July 06, 2013
Another weapon lost in the Obama administration’s failed Fast and Furious gun-tracking operation has purportedly been traced to two more killings, including the fatal shooting of a police chief in Mexico.
October 14, 2011: A man writes “Fast” — in reference to Operation Fast and Furious — on a paper mache gun during a protest in Mexico City
The officer was killed Jan. 29 in the city of Hostotipaquillo when gunmen intercepted his patrol car and opened fire, according to Justice Department records obtained by The Los Angeles Times. The chief’s bodyguard was also killed and a second bodyguard and the chief’s wife were wounded.
Operation Fast and Furious was run out of an Alcohol, Tobacco, Firearms and Explosives field office in Arizona. The plan was to sell guns to buyers and trace them in the black market as the crossed the U.S.-Mexico border, with the expectation they would lead federal officials to drug cartel leaders.
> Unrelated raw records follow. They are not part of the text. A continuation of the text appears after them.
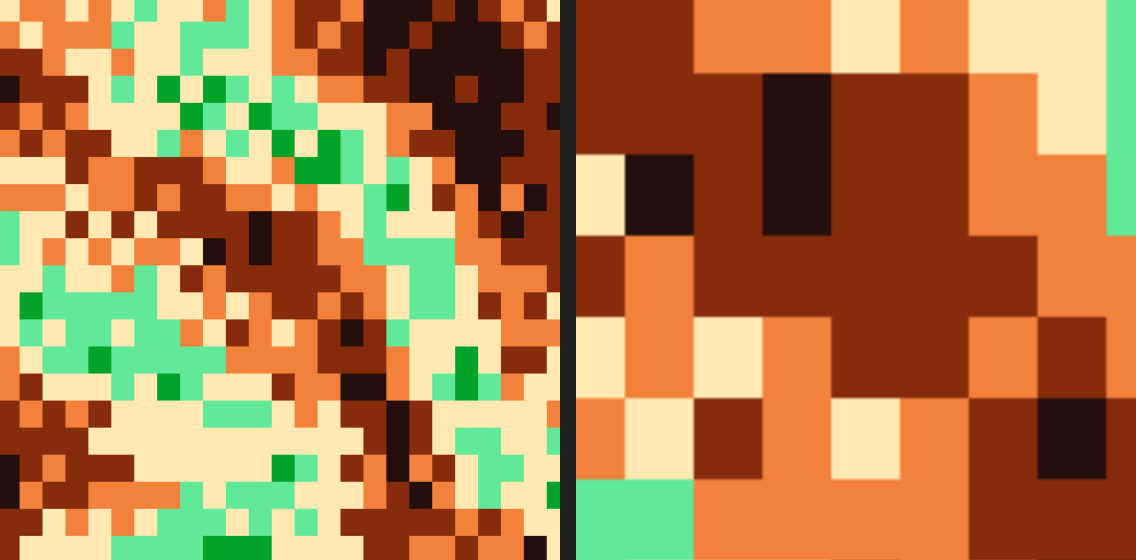
Left: the whole. Right: its middle third, enlarged.
A three.js fragment shader for this texture:

```glsl
// Blocky terrain mosaic: six flat colours in ragged diagonal bands of oblong cells.
#define GRID vec2(24.43, 20.69)     // cells across and up
#define GRID_SHIFT vec2(0.035, 0.043)
#define EDGE 0.002                  // width of the soft cell border
#define BANDS 1.33                  // diagonal bands per unit
#define BAND_CREST 0.9              // x + y on the main dark ridge
#define WARP 1.5                    // bending of the bands, in radians
#define CLUMPS 0.7                  // strength of mid-size patches
#define JITTER 0.7                  // strength of single-cell speckle
#define TILT 0.3                    // darker towards the right

varying vec2 vUv;

float hash(vec2 p) {
  return fract(sin(dot(p, vec2(127.1, 311.7))) * 43758.5453);
}

// Smooth value noise from -1 to 1
float valueNoise(vec2 p) {
  vec2 i = floor(p);
  vec2 f = fract(p);
  f = f * f * (3.0 - 2.0 * f);
  float low = mix(hash(i), hash(i + vec2(1.0, 0.0)), f.x);
  float high = mix(hash(i + vec2(0.0, 1.0)), hash(i + vec2(1.0, 1.0)), f.x);
  return 2.0 * mix(low, high, f.y) - 1.0;
}

// Height of one cell: warped diagonal wave, stretched clumps and speckle
float cellHeight(vec2 cell) {
  vec2 p = (cell + 0.5) / GRID + GRID_SHIFT;
  vec2 diagonal = vec2(p.x + p.y, p.x - p.y);
  float phase = 6.2832 * BANDS * (diagonal.x - BAND_CREST);
  float wave = cos(phase + WARP * valueNoise(p * 3.0 + 7.3));
  float clumps = valueNoise(diagonal * vec2(6.5, 3.5) + 21.7);
  float speckle = 2.0 * hash(cell + 53.0) - 1.0;
  return wave + CLUMPS * clumps + JITTER * speckle + TILT * (p.x - 0.5);
}

// Colour steps from low to high
vec3 terrainColor(float height) {
  vec3 deepGreen = vec3(0.01, 0.64, 0.16);
  vec3 mint = vec3(0.38, 0.91, 0.60);
  vec3 cream = vec3(1.00, 0.91, 0.70);
  vec3 orange = vec3(0.95, 0.51, 0.23);
  vec3 brown = vec3(0.53, 0.17, 0.05);
  vec3 nearBlack = vec3(0.14, 0.06, 0.05);
  vec3 color = mix(deepGreen, mint, step(-1.4, height));
  color = mix(color, cream, step(-0.75, height));
  color = mix(color, orange, step(0.05, height));
  color = mix(color, brown, step(0.6, height));
  return mix(color, nearBlack, step(1.4, height));
}

vec3 cellColor(vec2 cell) {
  return terrainColor(cellHeight(cell));
}

void main() {
  // Blend the four nearest cells over a thin border only
  vec2 g = (vUv - GRID_SHIFT) * GRID - 0.5;
  vec2 cell = floor(g);
  vec2 blend = clamp((fract(g) - 0.5) / (EDGE * GRID) + 0.5, 0.0, 1.0);
  vec3 lower = mix(cellColor(cell), cellColor(cell + vec2(1.0, 0.0)), blend.x);
  vec3 upper = mix(cellColor(cell + vec2(0.0, 1.0)), cellColor(cell + vec2(1.0, 1.0)), blend.x);
  gl_FragColor = vec4(mix(lower, upper, blend.y), 1.0);
}
```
However, hundreds of guns were lost in the operation. And roughly 210 people have either been killed or wounded by them, according to Mexican officials.
In addition, U.S. Border Patrol agent Brian Terry was fatally shot.
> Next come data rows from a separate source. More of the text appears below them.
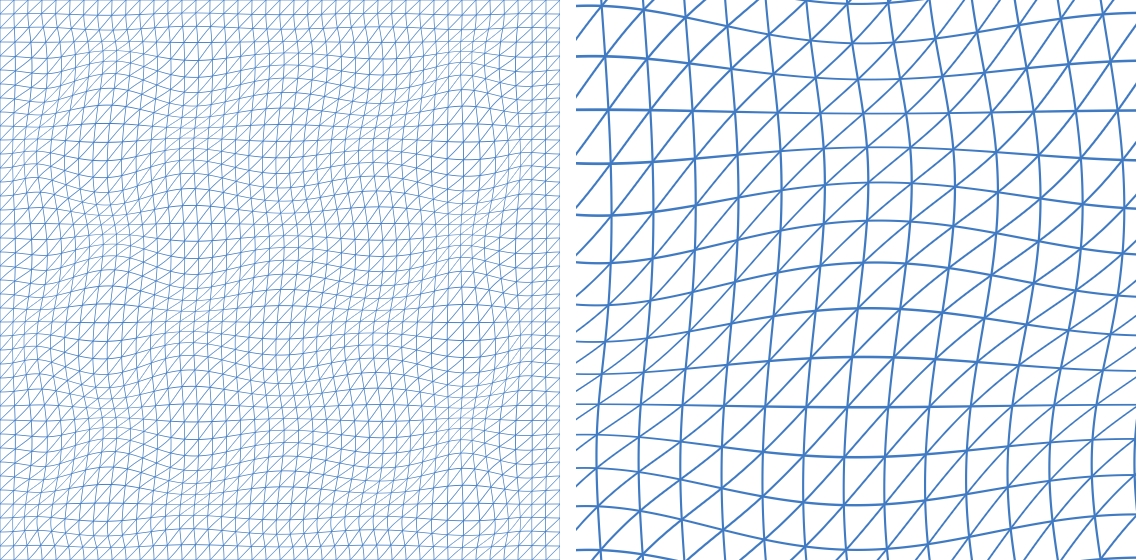
Left: the whole. Right: its middle third, enlarged.
Give the GLSL for this pattern, as a WebGL 2 fragment shader.

```glsl
#version 300 es
precision highp float;
// Blue triangulated mesh of 40 by 40 cells, gently warped like rippling cloth.

uniform vec2 u_resolution;
out vec4 fragColor;

const float TAU = 6.2831853;
const float CELLS = 40.0;
const float LINE_WIDTH = 0.052;      // in cells, so lines thin where cells shrink
const float DIAGONAL_WIDTH = 0.064;  // measured across x - y
const vec3 PAPER = vec3(1.0);
const vec3 INK = vec3(0.25, 0.48, 0.76);

// Cosine wave with its crest at the given position.
float wave(float t, float crest, float period) {
    return cos(TAU * (t - crest) / period);
}

float bump(float t, float center, float radius) {
    float d = (t - center) / radius;
    return exp(-d * d);
}

// Zero on the canvas border, one inside.
float edgeFade(vec2 p, float margin) {
    vec2 f = smoothstep(vec2(0.0), vec2(margin), min(p, 1.0 - p));
    return f.x * f.y;
}

// Displacement of a mesh point from its place in the regular grid.
vec2 ripple(vec2 p) {
    float sway = 0.65 + 0.25 * wave(p.x, 0.12, 0.5) - 1.3 * bump(p.x, 0.88, 0.07);
    float lift = 0.010 + 0.009 * bump(p.x, 0.22, 0.18) + 0.006 * bump(p.x, 0.83, 0.10);
    float dx = 0.011 * sway * wave(p.y, 0.55, 1.0 / 3.0);
    float dy = lift * wave(p.x, 0.19, 0.32) * wave(p.y, 0.512, 1.0 / 3.0);
    return vec2(dx * edgeFade(p, 0.07), dy * edgeFade(p, 0.10));
}

// Finds the grid point that the ripple moves to p.
vec2 unwarp(vec2 p) {
    vec2 source = p;
    for (int i = 0; i < 8; i++) {
        source = p - ripple(source);
    }
    return source;
}

// Box-filtered coverage of lines at whole values of t.
float gridLine(float t, float width) {
    float pixel = max(length(vec2(dFdx(t), dFdy(t))), 1e-5);
    float d = abs(t - round(t));
    float h = 0.5 * width;
    return clamp(0.5 + (h - d) / pixel, 0.0, 1.0)
         - clamp(0.5 - (h + d) / pixel, 0.0, 1.0);
}

void main() {
    vec2 grid = unwarp(gl_FragCoord.xy / u_resolution) * CELLS;

    // Columns, rows and rising diagonals
    float column = gridLine(grid.x, LINE_WIDTH);
    float row = gridLine(grid.y, LINE_WIDTH);
    float diagonal = gridLine(grid.x - grid.y, DIAGONAL_WIDTH);

    float ink = 1.0 - (1.0 - column) * (1.0 - row) * (1.0 - diagonal);
    fragColor = vec4(mix(PAPER, INK, ink), 1.0);
}
```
His 2010 death sparked several Capitol Hill investigations and a vote by the Republican-controlled House to hold Attorney General Eric Holder in contempt of Congress for not turning over records.
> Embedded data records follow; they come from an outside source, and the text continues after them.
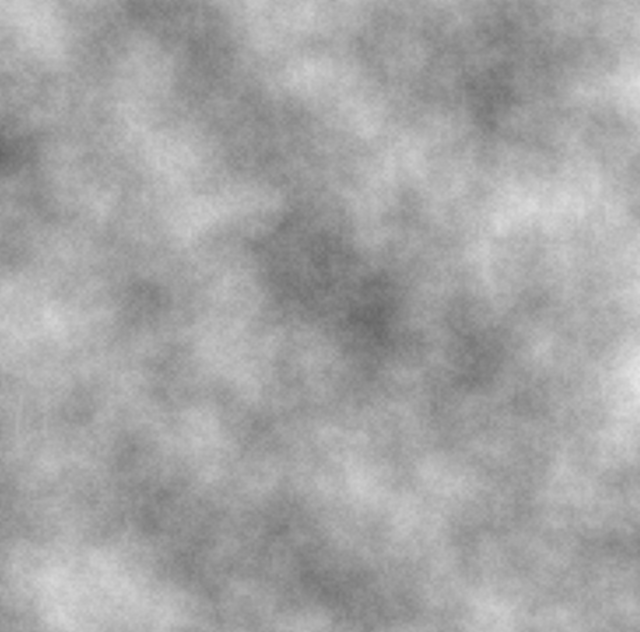
This texture is drawn by a WebGL 2 fragment shader. Its source:

```glsl
#version 300 es
precision highp float;
// Soft grey cloud haze: rotated octaves of gradient noise summed into
// billowing light and dark patches, with a faint fine grain on top.

#define BASE_SCALE 3.2    // cells of the largest billows per canvas height
#define OCTAVES 7
#define GAIN 0.595        // amplitude ratio between octaves
#define MEAN_GREY 0.652
#define CONTRAST 0.272
#define TILT -0.85        // direction of the broad bands, in radians
#define GRAIN_SCALE 180.0 // grain cells per canvas height
#define GRAIN_AMOUNT 0.054
#define SEED vec2(17.3, 41.7)

uniform vec2 u_resolution;
out vec4 fragColor;

float hash(vec2 p) {
    return fract(sin(dot(p, vec2(127.1, 311.7))) * 43758.5453);
}

vec2 gradient(vec2 cell) {
    float angle = 6.28318 * hash(cell);
    return vec2(cos(angle), sin(angle));
}

// Signed gradient noise with quintic blending
float gradientNoise(vec2 p) {
    vec2 i = floor(p), f = p - i;
    vec2 w = f * f * f * (f * (f * 6.0 - 15.0) + 10.0);
    vec2 e = vec2(1.0, 0.0);
    float a = dot(gradient(i), f);
    float b = dot(gradient(i + e.xy), f - e.xy);
    float c = dot(gradient(i + e.yx), f - e.yx);
    float d = dot(gradient(i + e.xx), f - e.xx);
    return mix(mix(a, b, w.x), mix(c, d, w.x), w.y);
}

// Smooth value noise in 0..1, used for the grain
float valueNoise(vec2 p) {
    vec2 i = floor(p), f = p - i;
    vec2 w = f * f * (3.0 - 2.0 * f);
    vec2 e = vec2(1.0, 0.0);
    return mix(mix(hash(i), hash(i + e.xy), w.x),
               mix(hash(i + e.yx), hash(i + e.xx), w.x), w.y);
}

// Octaves are turned against each other to hide the lattice
float clouds(vec2 p) {
    const mat2 turn = mat2(0.8, 0.6, -0.6, 0.8);
    float sum = 0.0, amplitude = 1.0;
    for (int k = 0; k < OCTAVES; k++) {
        sum += amplitude * gradientNoise(p);
        p = 2.0 * turn * p + SEED;
        amplitude *= GAIN;
    }
    return sum;
}

void main() {
    vec2 p = gl_FragCoord.xy / u_resolution.y;

    // Turn the field about the canvas centre
    float c = cos(TILT), s = sin(TILT);
    vec2 q = mat2(c, -s, s, c) * (p - 0.5) + 0.5;

    float grey = MEAN_GREY + CONTRAST * clouds(q * BASE_SCALE + SEED);
    grey += GRAIN_AMOUNT * (valueNoise(p * GRAIN_SCALE) - 0.5);

    fragColor = vec4(vec3(clamp(grey, 0.0, 1.0)), 1.0);
}
```
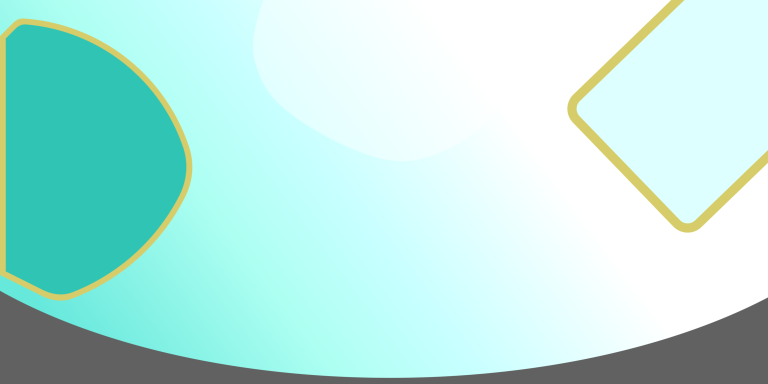
Write a Shadertoy shader that draws this background.

```glsl
// Soft mint-to-white oval stage on grey, with a gold-rimmed teal pebble,
// a faint pale pebble and a gold-rimmed tilted card.
// Pebbles are smooth intersections of discs and half planes; y spans 0..1.

const vec3 GREY  = vec3(0.38);
const vec3 GOLD  = vec3(0.84, 0.80, 0.41);
const vec3 TEAL  = vec3(0.19, 0.77, 0.71);
const vec3 DEEP  = vec3(0.40, 0.91, 0.86);
const vec3 MINT  = vec3(0.68, 1.00, 0.95);
const vec3 ICE   = vec3(0.78, 1.00, 1.00);
const vec3 CARD  = vec3(0.87, 1.00, 1.00);
const vec3 WHITE = vec3(1.0);

// Position of x between a and b, limited to 0..1
float ramp(float a, float b, float x) {
    return clamp((x - a) / (b - a), 0.0, 1.0);
}

// Antialiased coverage of a signed distance
float fill(float d) {
    float pixel = 1.0 / iResolution.y;
    return 1.0 - smoothstep(-0.7 * pixel, 0.7 * pixel, d);
}

float smoothMax(float a, float b, float k) {
    float h = max(k - abs(a - b), 0.0) / k;
    return max(a, b) + 0.25 * k * h * h;
}

float disc(vec2 p, vec2 center, float radius) {
    return length(p - center) - radius;
}

float halfPlane(vec2 p, vec2 edgePoint, vec2 normal) {
    return dot(p - edgePoint, normalize(normal));
}

float ellipse(vec2 p, vec2 radii) {
    float k = length(p / radii);
    return k * (k - 1.0) / max(length(p / (radii * radii)), 1e-4);
}

float roundedBox(vec2 p, vec2 halfSize, float radius) {
    vec2 q = abs(p) - halfSize + radius;
    return length(max(q, 0.0)) + min(max(q.x, q.y), 0.0) - radius;
}

vec2 rotate(vec2 p, float angle) {
    float c = cos(angle), s = sin(angle);
    return vec2(c * p.x + s * p.y, c * p.y - s * p.x);
}

float tealPebble(vec2 p) {
    float d = smoothMax(disc(p, vec2(0.028, 0.464), 0.489),
                        disc(p, vec2(-0.006, 0.734), 0.547), 0.035);
    d = smoothMax(d, halfPlane(p, vec2(0.0, 0.284), vec2(-1.0, -2.0)), 0.03);
    d = smoothMax(d, halfPlane(p, vec2(0.0, 0.906), vec2(-1.0, 1.0)), 0.012);
    return max(d, -p.x);
}

float palePebble(vec2 p) {
    float d = smoothMax(disc(p, vec2(1.010, 0.935), 0.359),
                        disc(p, vec2(1.219, 1.333), 0.781), 0.02);
    return smoothMax(d, halfPlane(p, vec2(0.651, 0.896), vec2(-3.0, 1.0)), 0.03);
}

// Diagonal wash, deepest at the lower left
vec3 wash(vec2 p) {
    float t = p.x - 0.75 * (1.0 - p.y);
    vec3 col = mix(DEEP, MINT, ramp(-0.5, 0.15, t));
    col = mix(col, ICE, ramp(0.15, 0.5, t));
    return mix(col, WHITE, ramp(0.5, 1.1, t));
}

// Paints a shape with a rim lying inside its edge
vec3 rimmed(vec3 base, float d, float rim, vec3 inside) {
    return mix(base, mix(GOLD, inside, fill(d + rim)), fill(d));
}

void mainImage(out vec4 fragColor, in vec2 fragCoord) {
    vec2 p = fragCoord / iResolution.y;

    // Oval stage
    float stage = ellipse(p - vec2(1.016, 0.685), vec2(1.354, 0.669));
    vec3 col = mix(GREY, wash(p), fill(stage));

    // Translucent pebble
    col = mix(col, WHITE, 0.45 * fill(palePebble(p)));

    // Gold-rimmed shapes
    col = rimmed(col, tealPebble(p), 0.015, TEAL);
    vec2 cardPos = rotate(p - vec2(1.904, 0.817), 0.768);
    float card = roundedBox(cardPos, vec2(0.391, 0.240), 0.052);
    col = rimmed(col, card, 0.024, CARD);

    fragColor = vec4(col, 1.0);
}
```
The semi-automatic rifle that killed the police chief in central Mexico has been traced to the Lone Wolf Trading Company, a gun store in Glendale, Ariz.
The gun was purchased in February 2010 by 26-year-old Jacob A. Montelongo, of Phoenix, who purportedly bought more than 100 guns connected to Fast and Furious. He is now serving 41 months in prison on charges including making false statements and smuggling goods from the United States. It is unclear how the gun got deep into Mexico
The ATF declined to discuss the issue with the newspaper.